Over 400 of the world’s biggest companies have signed a joint declaration in support of the global climate agreement reached in Paris in December, with markets already feeling the impact.

Over 400 of the world’s biggest companies have signed a joint declaration in support of the global climate agreement reached in Paris in December, with markets already feeling the impact.

The Paris Pledge for Action has been signed by the likes of Tesco, Johnson & Johnson, Kingfisher and Mars, along with 150 cities representing 150 million people. In total the signatories are worth more than $11 trillion (£7.6 trillion).

The signatories have committed to “ensuring that the level of ambition set by the [Paris] agreement is met or exceeded” by “taking concrete steps…both individually and cooperatively, to reduce greenhouse gas emissions to a safe level”.

Market signal

The Paris agreement between nearly 200 countries sends a signal to the market on the direction of travel beyond 2020, with countries committing to set voluntary targets which will be reviewed and progressively strengthened every five years in pursuit of a ‘carbon neutral’ global economy.

Commenting on the agreement in December, Paul Polman, chief executive of Unilever, said its impact “will be felt in banks, stock exchanges, board rooms and research centres as the world absorbs the fact that we are embarking on an unprecedented project to decarbonise the global economy.”

Despite work still to be done on the finer details of the agreement and concerns about whether countries will ultimately deliver on their goals, global markets are already seeing signs of change. 

US coal giant, Peabody, saw its share price plummet by more than 10 per cent on Monday morning after the agreement was signed.

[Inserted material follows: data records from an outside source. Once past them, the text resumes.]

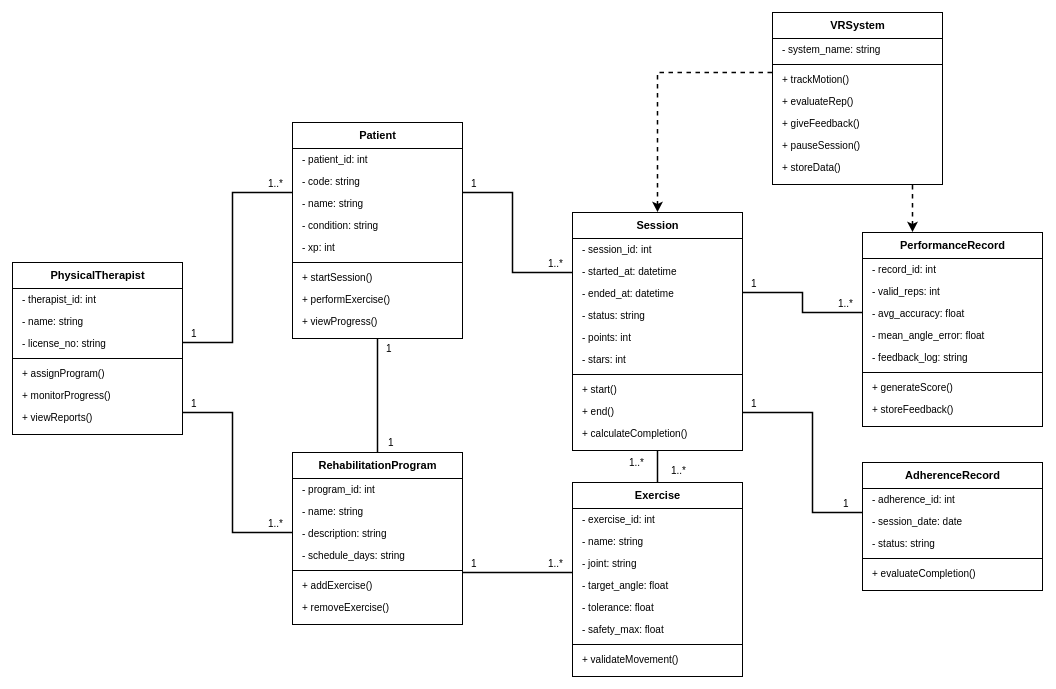
<!DOCTYPE html>
<html lang="en">
<head>
<meta charset="utf-8">
<title>Rehabilitation system class diagram</title>
<style>
:root { --ink: #000; --paper: #fff; }
* { box-sizing: border-box; margin: 0; padding: 0; }
html, body { width: 1056px; height: 689px; overflow: hidden; background: var(--paper); }
.diagram {
  position: relative; width: 1056px; height: 689px; overflow: hidden;
  color: var(--ink); font: 10px/12px "Liberation Sans", Arial, sans-serif;
}
.connectors { position: absolute; inset: 0; }
.association, .dependency { fill: none; stroke: var(--ink); stroke-width: 1.5; }
.dependency { stroke-dasharray: 4.5 4.5; }
.class {
  position: absolute; left: var(--x); top: var(--y); width: 171px;
  display: flex; flex-direction: column;
  background: var(--paper); border: 1px solid var(--ink);
}
.class.wide { width: 181px; }
.class h2 { height: 25px; font-size: 11px; line-height: 25px; font-weight: bold; text-align: center; }
.class ul { list-style: none; border-top: 1px solid var(--ink); padding: 0 9px; }
.class li { height: 22px; line-height: 21px; white-space: nowrap; }
.class .attributes { padding-bottom: 3px; }
.class .methods { padding-top: 4px; padding-bottom: 5px; }
.multiplicity { position: absolute; left: var(--x); top: var(--y); white-space: nowrap; }
</style>
</head>
<body>
<main class="diagram">
  <svg class="connectors" width="1056" height="689" viewBox="0 0 1056 689" aria-hidden="true">
    <defs>
      <path id="arrowhead" d="M0 0L-5.5 -10.5L0 -8L5.5 -10.5Z"/>
    </defs>
    <g class="association">
      <path d="M182 342.5H232.5V192.5H293"/>
      <path d="M182 412.5H232.5V532.5H293"/>
      <path d="M377.5 338V453"/>
      <path d="M462 192.5H512.5V272.5H573"/>
      <path d="M462 572.5H573"/>
      <path d="M657.5 450V483"/>
      <path d="M742 292.5H802.5V312.5H863"/>
      <path d="M742 412.5H812.5V512.5H863"/>
    </g>
    <g class="dependency">
      <path d="M772 72.5H657.5V204"/>
      <path d="M912.5 185V224"/>
    </g>
    <use href="#arrowhead" x="657.5" y="212"/>
    <use href="#arrowhead" x="912.5" y="232"/>
  </svg>

  <section class="class" style="--x:772px;--y:12px">
    <h2>VRSystem</h2>
    <ul class="attributes"><li>- system_name: string</li></ul>
    <ul class="methods">
      <li>+ trackMotion()</li>
      <li>+ evaluateRep()</li>
      <li>+ giveFeedback()</li>
      <li>+ pauseSession()</li>
      <li>+ storeData()</li>
    </ul>
  </section>

  <section class="class" style="--x:292px;--y:122px">
    <h2>Patient</h2>
    <ul class="attributes">
      <li>- patient_id: int</li>
      <li>- code: string</li>
      <li>- name: string</li>
      <li>- condition: string</li>
      <li>- xp: int</li>
    </ul>
    <ul class="methods">
      <li>+ startSession()</li>
      <li>+ performExercise()</li>
      <li>+ viewProgress()</li>
    </ul>
  </section>

  <section class="class" style="--x:12px;--y:262px">
    <h2>PhysicalTherapist</h2>
    <ul class="attributes">
      <li>- therapist_id: int</li>
      <li>- name: string</li>
      <li>- license_no: string</li>
    </ul>
    <ul class="methods">
      <li>+ assignProgram()</li>
      <li>+ monitorProgress()</li>
      <li>+ viewReports()</li>
    </ul>
  </section>

  <section class="class" style="--x:292px;--y:452px">
    <h2>RehabilitationProgram</h2>
    <ul class="attributes">
      <li>- program_id: int</li>
      <li>- name: string</li>
      <li>- description: string</li>
      <li>- schedule_days: string</li>
    </ul>
    <ul class="methods">
      <li>+ addExercise()</li>
      <li>+ removeExercise()</li>
    </ul>
  </section>

  <section class="class" style="--x:572px;--y:212px">
    <h2>Session</h2>
    <ul class="attributes">
      <li>- session_id: int</li>
      <li>- started_at: datetime</li>
      <li>- ended_at: datetime</li>
      <li>- status: string</li>
      <li>- points: int</li>
      <li>- stars: int</li>
    </ul>
    <ul class="methods">
      <li>+ start()</li>
      <li>+ end()</li>
      <li>+ calculateCompletion()</li>
    </ul>
  </section>

  <section class="class" style="--x:572px;--y:482px">
    <h2>Exercise</h2>
    <ul class="attributes">
      <li>- exercise_id: int</li>
      <li>- name: string</li>
      <li>- joint: string</li>
      <li>- target_angle: float</li>
      <li>- tolerance: float</li>
      <li>- safety_max: float</li>
    </ul>
    <ul class="methods"><li>+ validateMovement()</li></ul>
  </section>

  <section class="class wide" style="--x:862px;--y:232px">
    <h2>PerformanceRecord</h2>
    <ul class="attributes">
      <li>- record_id: int</li>
      <li>- valid_reps: int</li>
      <li>- avg_accuracy: float</li>
      <li>- mean_angle_error: float</li>
      <li>- feedback_log: string</li>
    </ul>
    <ul class="methods">
      <li>+ generateScore()</li>
      <li>+ storeFeedback()</li>
    </ul>
  </section>

  <section class="class wide" style="--x:862px;--y:462px">
    <h2>AdherenceRecord</h2>
    <ul class="attributes">
      <li>- adherence_id: int</li>
      <li>- session_date: date</li>
      <li>- status: string</li>
    </ul>
    <ul class="methods"><li>+ evaluateCompletion()</li></ul>
  </section>

  <span class="multiplicity" style="--x:191px;--y:328px">1</span>
  <span class="multiplicity" style="--x:268px;--y:178px">1..*</span>
  <span class="multiplicity" style="--x:191px;--y:398px">1</span>
  <span class="multiplicity" style="--x:268px;--y:518px">1..*</span>
  <span class="multiplicity" style="--x:386px;--y:343px">1</span>
  <span class="multiplicity" style="--x:388px;--y:437px">1</span>
  <span class="multiplicity" style="--x:471px;--y:178px">1</span>
  <span class="multiplicity" style="--x:548px;--y:258px">1..*</span>
  <span class="multiplicity" style="--x:471px;--y:558px">1</span>
  <span class="multiplicity" style="--x:548px;--y:558px">1..*</span>
  <span class="multiplicity" style="--x:629px;--y:457px">1..*</span>
  <span class="multiplicity" style="--x:671px;--y:465px">1..*</span>
  <span class="multiplicity" style="--x:751px;--y:278px">1</span>
  <span class="multiplicity" style="--x:838px;--y:298px">1..*</span>
  <span class="multiplicity" style="--x:751px;--y:398px">1</span>
  <span class="multiplicity" style="--x:843px;--y:498px">1</span>
</main>
</body>
</html>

At the same time, REC Silicon, a solar technology supplier in Norway, saw its share price jump by 10 per cent, with similar shifts occurring across other low carbon industries. 

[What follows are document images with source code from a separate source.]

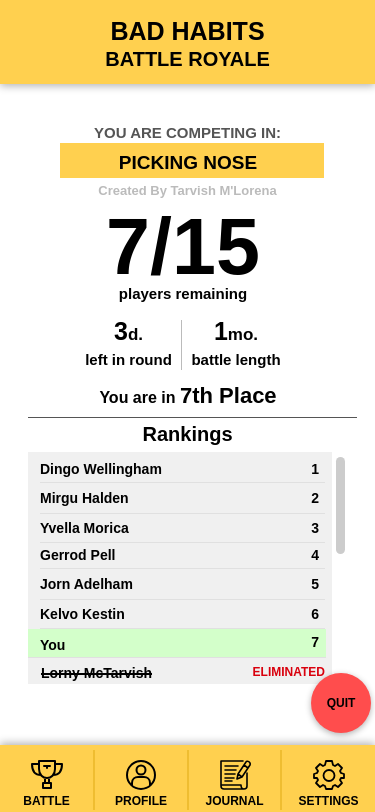
<!DOCTYPE html>
<html lang="en">
<head>
<meta charset="utf-8">
<title>Bad Habits Battle Royale</title>
<style>
:root {
  --yellow: #ffd04f;
  --yellow-line: #efbd31;
  --ink: #000;
  --grey-dark: #555;
  --grey-light: #bbb;
  --panel: #f0f0f0;
  --panel-line: #e0e0e0;
  --green: #d3ffca;
  --red: #ff4d4d;
  --red-text: #d9000d;
}
* { box-sizing: border-box; margin: 0; padding: 0; }
html, body { width: 375px; height: 812px; overflow: hidden; }
body {
  position: relative;
  display: flex;
  flex-direction: column;
  background: #fff;
  color: var(--ink);
  font-family: "Liberation Sans", Arial, sans-serif;
  font-weight: bold;
  white-space: nowrap;
}
.app-header {
  height: 84px;
  padding-top: 16px;
  background: var(--yellow);
  box-shadow: 0 2px 8px rgba(0, 0, 0, .3);
  text-align: center;
}
.app-header h1 { font-size: 25px; line-height: 30px; }
.app-header p { font-size: 20px; line-height: 26px; }
main {
  height: 661px;
  padding-top: 39px;
  display: flex;
  flex-direction: column;
  text-align: center;
}
.eyebrow { font-size: 15px; line-height: 20px; color: var(--grey-dark); }
.habit {
  width: 264px;
  height: 35px;
  margin-left: 60px;
  background: var(--yellow);
  padding-right: 8px;
  font-size: 19px;
  line-height: 39px;
}
.creator { font-size: 13px; line-height: 26px; color: var(--grey-light); }
.score { height: 80px; padding-right: 9px; font-size: 79px; line-height: 86px; }
.remaining { padding-right: 9px; font-size: 15px; line-height: 20px; }
.stats { display: flex; height: 50px; margin: 16px 0 0 76px; }
.stat { width: 105px; }
.stat + .stat { width: 109px; border-left: 1px solid #bbb; }
.stat dd { font-size: 25px; line-height: 22px; height: 30px; }
.stat small { font-size: 17px; line-height: 1; }
.stat dt { font-size: 15px; line-height: 20px; }
.standing {
  width: 329px;
  height: 37px;
  margin: 11px 0 0 28px;
  padding-right: 9px;
  border-bottom: 1px solid #555;
  font-size: 22px;
  line-height: 30px;
}
.standing span { font-size: 16px; line-height: 1; }
h2 { height: 34px; font-size: 20px; line-height: 32px; }
.rankings { display: flex; gap: 4px; padding-left: 28px; }
.players {
  width: 304px;
  height: 232px;
  overflow: hidden;
  background: var(--panel);
  list-style: none;
  font-size: 14px;
}
.players li {
  height: 31px;
  margin: 0 7px 0 12px;
  padding-right: 6px;
  display: flex;
  justify-content: space-between;
  align-items: center;
  border-bottom: 1px solid var(--panel-line);
}
.players li:first-child { padding-top: 3px; }
.players .short { height: 29px; }
.players .tight { height: 26px; padding-bottom: 1px; }
.players .current {
  height: 29px;
  margin: 0 6px 0 0;
  padding: 3px 7px 0 12px;
  background: var(--green);
}
.current b { padding-bottom: 5px; }
.players .out { height: 26px; padding: 4px 0 0 1px; border: 0; }
.out s { text-decoration-thickness: 2px; }
.out em { font-size: 12px; font-style: normal; color: var(--red-text); padding-bottom: 3px; }
.scrollbar { width: 9px; height: 97px; margin-top: 5px; border-radius: 5px; background: #ccc; }
.quit {
  position: absolute;
  left: 311px;
  top: 673px;
  width: 60px;
  border-radius: 50%;
  background: var(--red);
  box-shadow: 0 2px 6px rgba(0, 0, 0, .3);
  color: var(--ink);
  font-size: 12px;
  line-height: 60px;
  text-align: center;
  text-decoration: none;
}
.tabs {
  height: 67px;
  padding: 5px 0 2px;
  display: grid;
  grid-template-columns: 95px 94px 93px 93px;
  background: var(--yellow);
  box-shadow: 0 -2px 8px rgba(0, 0, 0, .3);
}
.tabs a {
  display: flex;
  flex-direction: column;
  align-items: center;
  padding-top: 8px;
  border-right: 2px solid var(--yellow-line);
  color: var(--ink);
  font-size: 12px;
  line-height: 14px;
  text-decoration: none;
}
.tabs a:last-child { border: 0; }
.tabs svg {
  width: 34px;
  height: 32px;
  margin-bottom: 4px;
  fill: none;
  stroke: var(--ink);
  stroke-width: 2;
  stroke-linejoin: round;
  stroke-linecap: round;
}
</style>
</head>
<body>
<header class="app-header">
  <h1>BAD HABITS</h1>
  <p>BATTLE ROYALE</p>
</header>

<main>
  <p class="eyebrow">YOU ARE COMPETING IN:</p>
  <p class="habit">PICKING NOSE</p>
  <p class="creator">Created By Tarvish M'Lorena</p>
  <p class="score">7/15</p>
  <p class="remaining">players remaining</p>

  <dl class="stats">
    <div class="stat"><dd>3<small>d.</small></dd><dt>left in round</dt></div>
    <div class="stat"><dd>1<small>mo.</small></dd><dt>battle length</dt></div>
  </dl>

  <p class="standing"><span>You are in</span><span> </span>7th Place</p>

  <h2>Rankings</h2>
  <div class="rankings">
    <ol class="players">
      <li><span>Dingo Wellingham</span><b>1</b></li>
      <li><span>Mirgu Halden</span><b>2</b></li>
      <li class="short"><span>Yvella Morica</span><b>3</b></li>
      <li class="tight"><span>Gerrod Pell</span><b>4</b></li>
      <li><span>Jorn Adelham</span><b>5</b></li>
      <li class="short"><span>Kelvo Kestin</span><b>6</b></li>
      <li class="current"><span>You</span><b>7</b></li>
      <li class="out"><s>Lorny McTarvish</s><em>ELIMINATED</em></li>
    </ol>
    <div class="scrollbar"></div>
  </div>
</main>

<nav class="tabs">
  <a href="#">
    <svg viewBox="0 0 34 32" aria-hidden="true">
      <path d="M9 3H25V11C25 17 21 20 17 20S9 17 9 11ZM9 6H2C2 13 5 17 11 17M25 6H32C32 13 29 17 23 17M15 20V25M19 20V25M13 25H21V30H13ZM14 8H20M17 8V10"/>
    </svg>
    BATTLE
  </a>
  <a href="#">
    <svg viewBox="0 0 34 32" aria-hidden="true">
      <circle cx="17" cy="17" r="14"/>
      <circle cx="17" cy="12" r="4.5"/>
      <path d="M8 27V25C8 21 11 19 14 19H20C23 19 26 21 26 25V27"/>
    </svg>
    PROFILE
  </a>
  <a href="#">
    <svg viewBox="0 0 34 32" aria-hidden="true" style="stroke-width:1.6">
      <path d="M25 3H3V28C3 30 4 31 6 31H26C28 31 29 30 29 28V15M3 27H23C23 30 24 31 26 31M7 8H20M7 12H18M7 16H17M7 20H16M7 23H14"/>
      <path d="M19 21L20 16L28 4C29 2 33 4 32 7L24 19ZM26 7L30 10M20 16L24 19"/>
    </svg>
    JOURNAL
  </a>
  <a href="#">
    <svg viewBox="0 0 34 32" aria-hidden="true" style="stroke-width:1.8">
      <path d="M14 3H20L21 7L23 8L26 6L30 10L28 13L29 15L32 16V20L29 20L28 22L30 25L26 29L23 27L21 28L20 31H14L13 28L11 27L8 29L4 25L6 22L5 20L2 20V16L5 15L6 13L4 10L8 6L11 8L13 7Z"/>
      <circle cx="17" cy="17.5" r="5.5"/>
    </svg>
    SETTINGS
  </a>
</nav>

<a class="quit" href="#">QUIT</a>
</body>
</html>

Embracing change

Investors are expected to increasingly decarbonise their portfolios, giving an advantage to companies able to embrace carbon reduction and sustainability efforts.

Chief executive of the Greater Manchester Chamber of Commerce, Clive Memmott, said: “For business it’s vital we do more with less to maintain and improve profitability and make our organisations more sustainable.

“It’s in all our interests to use resources more efficiently to save money and consume less.”

Businesses across the region can make their own pledges using the Green Growth Pledge initiative, which is supported by the Greater Manchester Combined Authority and Greater Manchester’s Low Carbon Hub